August 13, 2014
New Jersey Creates Energy Resilience Bank
by Robert Kropp
The state-run bank will use disaster relief funds issued following Superstorm Sandy to help finance
energy resilience by increasing the number of distributed energy resources.
The Third National Climate Assessment, published in May by the US Global Change Research
Program, affirmed that extreme weather events such as Superstorm Sandy in 2012 are already on the
increase due to climate change. While scientists are cautious about attributing single weather
events to climate change, a 2013 report by the National Oceanic and Atmospheric Administration
(NOAA) concluded, “climate-change related increases in sea level have nearly doubled today’s annual
probability of a Sandy-level flood recurrence as compared to 1950.”
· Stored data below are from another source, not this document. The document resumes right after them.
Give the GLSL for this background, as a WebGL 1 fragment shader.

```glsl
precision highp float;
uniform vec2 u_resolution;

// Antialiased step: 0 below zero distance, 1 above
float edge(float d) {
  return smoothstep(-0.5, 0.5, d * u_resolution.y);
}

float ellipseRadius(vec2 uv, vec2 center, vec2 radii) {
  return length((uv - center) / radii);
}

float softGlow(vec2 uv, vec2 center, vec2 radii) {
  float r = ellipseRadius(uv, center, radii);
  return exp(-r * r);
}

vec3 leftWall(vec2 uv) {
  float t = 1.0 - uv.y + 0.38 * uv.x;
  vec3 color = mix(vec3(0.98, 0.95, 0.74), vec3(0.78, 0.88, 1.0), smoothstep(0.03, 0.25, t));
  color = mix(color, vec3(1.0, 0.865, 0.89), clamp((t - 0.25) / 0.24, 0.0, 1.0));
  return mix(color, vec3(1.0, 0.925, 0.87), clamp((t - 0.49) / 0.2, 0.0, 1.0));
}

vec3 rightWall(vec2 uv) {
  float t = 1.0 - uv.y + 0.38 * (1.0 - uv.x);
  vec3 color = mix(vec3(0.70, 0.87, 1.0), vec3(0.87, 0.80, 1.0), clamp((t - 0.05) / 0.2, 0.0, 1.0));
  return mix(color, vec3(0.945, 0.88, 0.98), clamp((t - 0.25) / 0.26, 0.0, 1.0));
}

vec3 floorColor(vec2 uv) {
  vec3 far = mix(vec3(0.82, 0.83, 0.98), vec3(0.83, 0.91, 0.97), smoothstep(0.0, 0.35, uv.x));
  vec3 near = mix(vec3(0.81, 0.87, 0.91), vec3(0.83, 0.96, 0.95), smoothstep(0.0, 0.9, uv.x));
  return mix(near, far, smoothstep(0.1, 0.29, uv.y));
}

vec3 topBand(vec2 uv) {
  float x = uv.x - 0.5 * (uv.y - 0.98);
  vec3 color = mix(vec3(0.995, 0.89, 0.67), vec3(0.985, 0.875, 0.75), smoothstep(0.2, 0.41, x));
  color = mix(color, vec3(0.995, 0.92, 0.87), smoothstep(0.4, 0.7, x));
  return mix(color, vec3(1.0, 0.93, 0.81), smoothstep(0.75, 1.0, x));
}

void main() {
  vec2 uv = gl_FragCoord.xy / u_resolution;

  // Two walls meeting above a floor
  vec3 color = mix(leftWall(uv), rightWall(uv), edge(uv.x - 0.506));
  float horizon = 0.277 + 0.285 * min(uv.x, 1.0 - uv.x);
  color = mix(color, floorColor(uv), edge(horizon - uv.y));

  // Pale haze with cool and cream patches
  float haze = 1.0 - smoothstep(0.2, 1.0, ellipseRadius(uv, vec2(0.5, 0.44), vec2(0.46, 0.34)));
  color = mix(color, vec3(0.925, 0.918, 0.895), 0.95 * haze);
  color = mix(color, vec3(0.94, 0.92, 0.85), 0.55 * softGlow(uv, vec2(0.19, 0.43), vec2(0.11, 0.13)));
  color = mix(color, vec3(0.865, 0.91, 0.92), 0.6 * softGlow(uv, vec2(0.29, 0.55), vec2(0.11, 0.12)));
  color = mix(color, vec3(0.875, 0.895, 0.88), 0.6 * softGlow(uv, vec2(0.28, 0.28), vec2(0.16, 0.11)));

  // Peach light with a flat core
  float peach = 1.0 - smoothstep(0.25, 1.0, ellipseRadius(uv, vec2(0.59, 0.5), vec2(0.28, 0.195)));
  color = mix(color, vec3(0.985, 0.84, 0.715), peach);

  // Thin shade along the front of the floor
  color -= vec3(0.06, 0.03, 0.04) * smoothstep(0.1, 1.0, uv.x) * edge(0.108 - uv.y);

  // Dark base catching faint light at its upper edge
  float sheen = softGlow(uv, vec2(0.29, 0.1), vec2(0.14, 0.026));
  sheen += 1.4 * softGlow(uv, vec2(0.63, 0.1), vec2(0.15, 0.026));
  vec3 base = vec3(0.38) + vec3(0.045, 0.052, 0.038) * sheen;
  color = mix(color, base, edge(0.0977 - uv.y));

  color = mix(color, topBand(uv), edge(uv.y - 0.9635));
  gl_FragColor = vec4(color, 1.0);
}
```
Northeastern US, which bore much of the brunt of Sandy's devastation, is therefore more likely to
experience an increase in extreme weather events in the form of hurricanes; as as the effects of
Sandy indicated, the infrastructure of most if not all of the states in the path of hurricanes is
unprepared to deal with such events. The way in which electrical power is distributed—through
centralized grids—makes the region far more vulnerable to massive power outages.
Jersey alone, more than two million households lost power during Sandy, many of them for extended
periods of time. Recognizing that centralized grids are insufficient for dealing with such extreme
weather events, the state announced recently
that it has taken steps to establish the nation's first Energy Resilience Bank (ERB).
“Utilizing $200 million through New Jersey’s second Community Development Block Grant-Disaster
Recovery (CDBG-DR) allocation, the ERB will support the development of distributed energy resources
at critical facilities throughout the state,” a press release stated.
The ERB will provide
funding in the forms of low-interest loans and grants “to critical facilities that offer the
greatest resilience benefits for the State.” The first priority of the ERB will be providing
distributed energy solutions to water and wastewater treatment plants.
Due to power
outages in water and wastewater treatment plants during the storm, millions of gallons of raw
sewage were dumped directly into the state's waterways.
“Distributed energy resources,
including combined heat and power (CHP), fuel cells (FC) and off-grid solar inverters with battery
storage, allowed some critical facilities, such as hospitals, wastewater treatment plants and
universities, to remain operational while the electric grid was down,” the state reported. “The
launch of the ERB will enable many more such facilities to remain operational during future
outages. In addition to providing resilience, the benefits of distributed energy resources also
include lower and stable energy costs, a cleaner environment through reduced emissions, and
increased overall efficiency.”
“New Jersey has created a model to finance resilient power
projects, to protect against power outages during severe weather events,” Lewis Milford, President
of Clean Energy Group (CEG), wrote. “The ERB is an important way for states to finance
projects like solar with energy storage in food banks, fire stations, wastewater treatment plants,
and schools. This is a model that other states should track and evaluate for possible replication.”
Milford also noted that in addition to low-interest loans and grants, the ERB “can also
provide credit enhancement for bond issuances and other private financing participations.” Such
participations seem to fit the community investment strategies of sustainable investors. In 2012,
in the aftermath of Sandy, Community
Capital Management (CCM), a Florida-based fixed income investment manager, invested $100
million in disaster recovery and redevelopment projects in the Northeast.